Celebrating Women as Virgins

virgins of swaziland at the reed dance

Umhlanga, The Reed Dance - Lobamba, Swaziland

Click hear to listen to Paola talk about this festival

This is an excerpt from the book Celebrating Women.

Ndileka Mabusa attended college in Pretoria. Because she has been out of the country, she has never participated in a Reed Dance. As an Anglican, it is hard for her to imagine wearing such a skimpy skirt with neither top nor underwear, but she is longing to dance in the festival at least once. Ultimately, she decides she will feel comfortable if she bans her boyfriend from attending Umhlanga. The two of us go shopping for her costume.

Old women doing beadwork on the second floor of the Manzini Market direct us toward the stalls selling the requisite skirt, tassels, necklace, ankle bracelets, shields and knives. To my astonishment, Ndileka strips bare to try on the whole outfit. The women vendors jump up to help her dress and conduct an animated conversation in siSwati that she reports later: "They were talking about my body." "That's right," they said, "be proud of it."

The next day when Ndileka joins the throngs of maidens at Umhlanga, I lose track of her in the crowd of identically-dressed young women. Afterwards, she is still high on Swazi womanhood


when I locate her surrounded by Reed Dancers who are pulling their cell phones from underneath their shields, preparing to reconnect with the real world.

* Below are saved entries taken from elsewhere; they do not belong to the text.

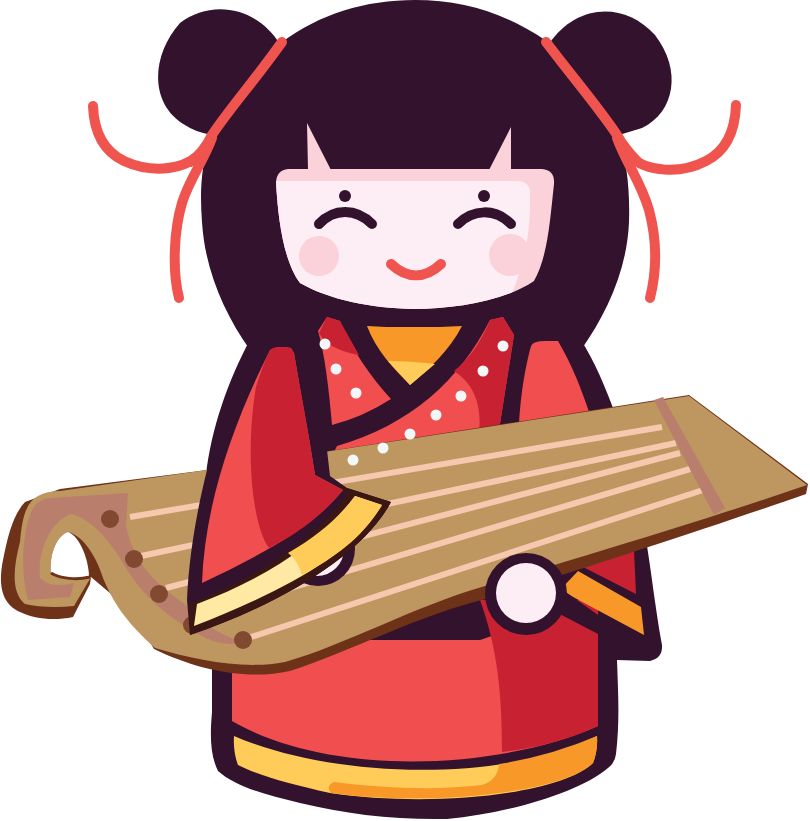
<!DOCTYPE html>
<html lang="en">
<head>
<meta charset="utf-8">
<title>Girl with zither</title>
<style>
:root {
  --ink: #33122d;
  --red: #f04e4f;
  --crimson: #c82131;
  --ribbon: #f0544f;
  --orange: #f89828;
  --yellow: #ffcc59;
  --cream: #ffe9a3;
  --skin: #fdeef6;
  --blush: #fbd1da;
  --wood: #be9660;
  --wood-edge: #6e3219;
  --inlay: #b97f6c;
  --string: #f6c8ae;
  --peg: #81492f;
  --sleeve-line: #3a1712;
}
html, body { margin: 0; background: #fff; overflow: hidden; }
svg { display: block; width: 810px; height: 821px; }
.ink { fill: var(--ink); }
.red { fill: var(--red); }
.crimson { fill: var(--crimson); }
.orange { fill: var(--orange); }
.yellow { fill: var(--yellow); }
.cream { fill: var(--cream); }
.skin { fill: var(--skin); }
.blush { fill: var(--blush); }
.wood { fill: var(--wood); }
.wood-edge { fill: var(--wood-edge); }
.inlay { fill: var(--inlay); }
.pegs { fill: var(--peg); }
.dots { fill: #f3f7f8; }
.ribbons { fill: none; stroke: var(--ribbon); stroke-width: 10; stroke-linecap: round; stroke-linejoin: round; }
.strings { fill: none; stroke: var(--string); stroke-width: 6; }
.lashes { fill: none; stroke: var(--ink); stroke-width: 10; stroke-linecap: round; }
.smile { fill: none; stroke: var(--ribbon); stroke-width: 10; stroke-linecap: round; }
</style>
</head>
<body>
<svg viewBox="0 0 810 821" role="img" aria-label="Smiling girl in a red robe playing a zither">
  <defs>
    <circle id="dot" r="5.5"/>
    <circle id="peg" r="9"/>
    <clipPath id="face-shape"><path d="M288 169H542Q555 170 554 184C550 220 548 256 534 281C505 301 455 309 414 309C370 308 330 300 300 283C284 262 278 220 276 182Q277 170 288 169Z"/></clipPath>
  </defs>

  <g id="silhouette" class="ink">
    <path d="M250 340C228 380 211 430 206 475L188 600L212 668V712C210 735 210 755 218 771C235 786 262 794 300 803C345 814 395 820 447 819C510 813 580 792 608 768Q615 763 616 754C620 720 618 690 617 660L650 661Q663 658 662 645C654 600 650 560 645 535C640 480 610 385 581 340Z"/>
  </g>

  <g id="hair" class="ink">
    <path d="M280 44C255 5 210 0 180 23C150 57 150 105 185 125Q195 132 212 135Z"/>
    <path d="M549 44C575 5 623 0 655 35C682 70 675 112 642 128L619 135Z"/>
    <path d="M415 0C365 0 320 14 282 42L212 135C200 165 200 195 202 222C205 270 224 313 250 350H581C607 313 627 270 629 222C630 190 627 158 617 134L545 40C505 13 463 0 415 0Z"/>
  </g>

  <g id="ribbons" class="ribbons">
    <path d="M282 42C255 80 230 108 212 135C205 149 196 158 190 162"/>
    <path d="M93 106C94 132 103 151 124 161C148 172 180 172 199 155"/>
    <path d="M212 138C204 160 189 180 182 203C174 230 172 270 179 298"/>
    <path d="M546 42C575 80 599 108 617 135C625 149 632 156 638 162"/>
    <path d="M736 105C735 132 726 151 706 161C681 174 648 173 627 155"/>
    <path d="M617 138C627 165 641 182 649 210C657 240 657 270 650 298"/>
  </g>

  <g id="face">
    <path class="blush" d="M308 170L307 123L331 170ZM489 170L511 127V170Z"/>
    <g clip-path="url(#face-shape)">
      <rect class="blush" x="270" y="165" width="290" height="150"/>
      <path class="skin" d="M270 181H518Q531 182 530 195C531 235 523 265 513 291L500 315H270Z"/>
      <circle class="blush" cx="510" cy="255" r="21"/>
    </g>
    <circle class="blush" cx="319" cy="256" r="20"/>
    <circle class="ink" cx="345" cy="196" r="6"/>
    <circle class="ink" cx="484" cy="196" r="6"/>
    <path class="lashes" d="M319 224C334 208 356 208 372 224M458 224C473 209 495 208 511 224"/>
    <path class="smile" d="M391 264C407 279 425 279 441 264"/>
  </g>

  <g id="collar">
    <path class="orange" d="M367 326L386 327H440L462 326C450 350 428 370 410 385C393 368 376 350 367 326Z"/>
    <path class="yellow" d="M388 361Q410 361 435 364L410 385Z"/>
    <path class="red" d="M327 317L340 321C352 350 370 376 391 399Q363 417 332 425C329 390 325 355 318 331Z"/>
    <path class="crimson" d="M327 317L340 321L359 355C343 352 326 346 319 333Z"/>
    <path class="red" d="M490 320L503 317L514 335L499 430L330 460L337 446C410 425 460 380 490 320Z"/>
    <path class="crimson" d="M490 320L503 317L514 335L499 430L479 432C482 405 474 384 454 371C470 358 482 340 490 320Z"/>
    <path class="red" d="M531 346Q533 341 545 341L558 341C572 365 581 388 589 412L519 422C521 392 525 368 531 346Z"/>
  </g>

  <g id="skirt">
    <path class="red" d="M232 640H480L598 600V726C500 770 330 778 232 721Z"/>
    <path class="crimson" d="M480 600H598V726Q555 746 502 752C502 695 498 650 480 600Z"/>
    <path class="yellow" d="M234 736C330 778 500 784 597 736Q598 750 593 763C560 795 430 808 330 793C290 784 260 776 238 765Q233 752 234 736Z"/>
    <path class="orange" d="M499 764Q550 756 597 736Q598 750 593 763C560 795 420 806 331 793Q325 786 334 782C390 789 440 790 482 785Q498 780 499 764Z"/>
  </g>

  <g id="far-sleeve">
    <path class="crimson" d="M583 567L634 550L636 594Z"/>
    <path class="orange" d="M578 571L641 607L644 635L560 590Z"/>
  </g>

  <g id="zither">
    <path class="wood-edge" d="M689 395L808 484L806 494C720 524 600 563 490 598C420 614 350 652 290 671C245 681 195 669 154 649L130 610L91 577L90 584L73 617C54 621 34 619 20 612C-1 603 -1 580 3 560C8 535 13 515 25 502L60 489L207 470Z"/>
    <path class="wood" d="M689 396L807 485C700 522 570 560 485 586C415 606 345 645 285 662C245 670 195 660 155 648C125 621 113 602 103 578C96 555 82 535 68 532C55 537 49 557 51 575L91 577L74 606C56 608 38 607 25 604C10 592 14 565 20 542C22 520 25 503 38 496Q47 491 60 491L207 470Z"/>
    <path fill="#fff" d="M68 532C55 537 49 557 51 574C61 579 77 580 89 577C89 561 80 536 68 532Z"/>
    <path fill="none" stroke="var(--wood-edge)" stroke-width="3" d="M51 573C61 579 77 580 90 577"/>
    <path class="inlay" d="M28 600C21 575 21 535 32 510Q38 499 50 498L128 493L126 526C134 560 148 576 176 598C192 608 202 625 225 635L241 642Q222 649 193 631C160 612 139 590 124 565C110 540 90 518 71 514C52 520 37 550 40 578Q50 589 74 583L70 597Z"/>
    <path class="strings" d="M130 517L662 427M141 556L676 443M166 588L680 453M190 618L690 469M245 639L703 490"/>
    <path class="inlay" d="M654 400L663 397L725 508L714 515Z"/>
    <g class="pegs">
      <use href="#peg" x="110" y="519"/><use href="#peg" x="134" y="559"/>
      <use href="#peg" x="159" y="594"/><use href="#peg" x="192" y="625"/>
      <use href="#peg" x="243" y="640"/>
    </g>
  </g>

  <g id="collar-dots" class="dots">
    <use href="#dot" x="325" y="344"/><use href="#dot" x="336" y="369"/>
    <use href="#dot" x="356" y="393"/><use href="#dot" x="503" y="346"/>
    <use href="#dot" x="483" y="371"/><use href="#dot" x="461" y="396"/>
    <use href="#dot" x="436" y="415"/><use href="#dot" x="410" y="434"/>
    <use href="#dot" x="383" y="448"/><use href="#dot" x="353" y="460"/>
  </g>

  <g id="near-arm">
    <circle class="ink" cx="318" cy="549" r="37"/>
    <circle class="skin" cx="317" cy="549" r="27"/>
    <path class="ink" d="M262 340H300L327 450L330 476L347 488L391 502C360 560 270 608 190 635L187 600C189 555 197 510 207 470C216 425 238 380 262 340Z"/>
    <path fill="var(--sleeve-line)" d="M330 484L347 488L391 502C360 560 270 608 190 635L189 604C250 580 310 545 347 495Z"/>
    <path class="red" d="M270 350Q277 345 291 348L294 353C301 395 309 435 315 475L343 490C310 530 255 558 202 583C205 500 235 420 270 350Z"/>
    <path class="crimson" d="M270 350Q277 345 291 348L294 353C301 395 309 435 315 475L343 490C322 516 297 534 269 548C252 525 245 450 256 387Q262 367 270 350Z"/>
    <path class="cream" d="M355 496L382 505C350 559 268 597 194 626L197 604C260 580 320 545 355 496Z"/>
    <path class="yellow" d="M355 496L382 505C363 537 336 557 302 575Q297 559 288 553C318 536 338 518 355 496Z"/>
  </g>

  <g id="far-hand">
    <circle class="ink" cx="526" cy="594" r="41"/>
    <path class="ink" d="M556 574L567 578L563 590L598 615V634L552 610Z"/>
    <circle class="skin" cx="526" cy="593" r="30"/>
  </g>
</svg>
</body>
</html>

"It was wonderful." Ndileka bubbles. "I can't wait for next year! You are not afraid of showing your bum because the other girls have also got their bums out, your breasts because everybody's got their breasts out. You don't have to worry about someone staring at you because everyone is dressed the same. Some girls are really big and I was proud of them for showing off their bodies like that; they were confident."

"I met many people I knew and they had their friends so now I have even more friends. Plenty of boys were shouting at us, 'Hey sweetie, come here, can I see you after the dance?' But since we were many, we just ignored them or talked back, which was quite fun. Quite fun."

Buy the Book

copyyright © 2004 - Paola Gianturco | Site Map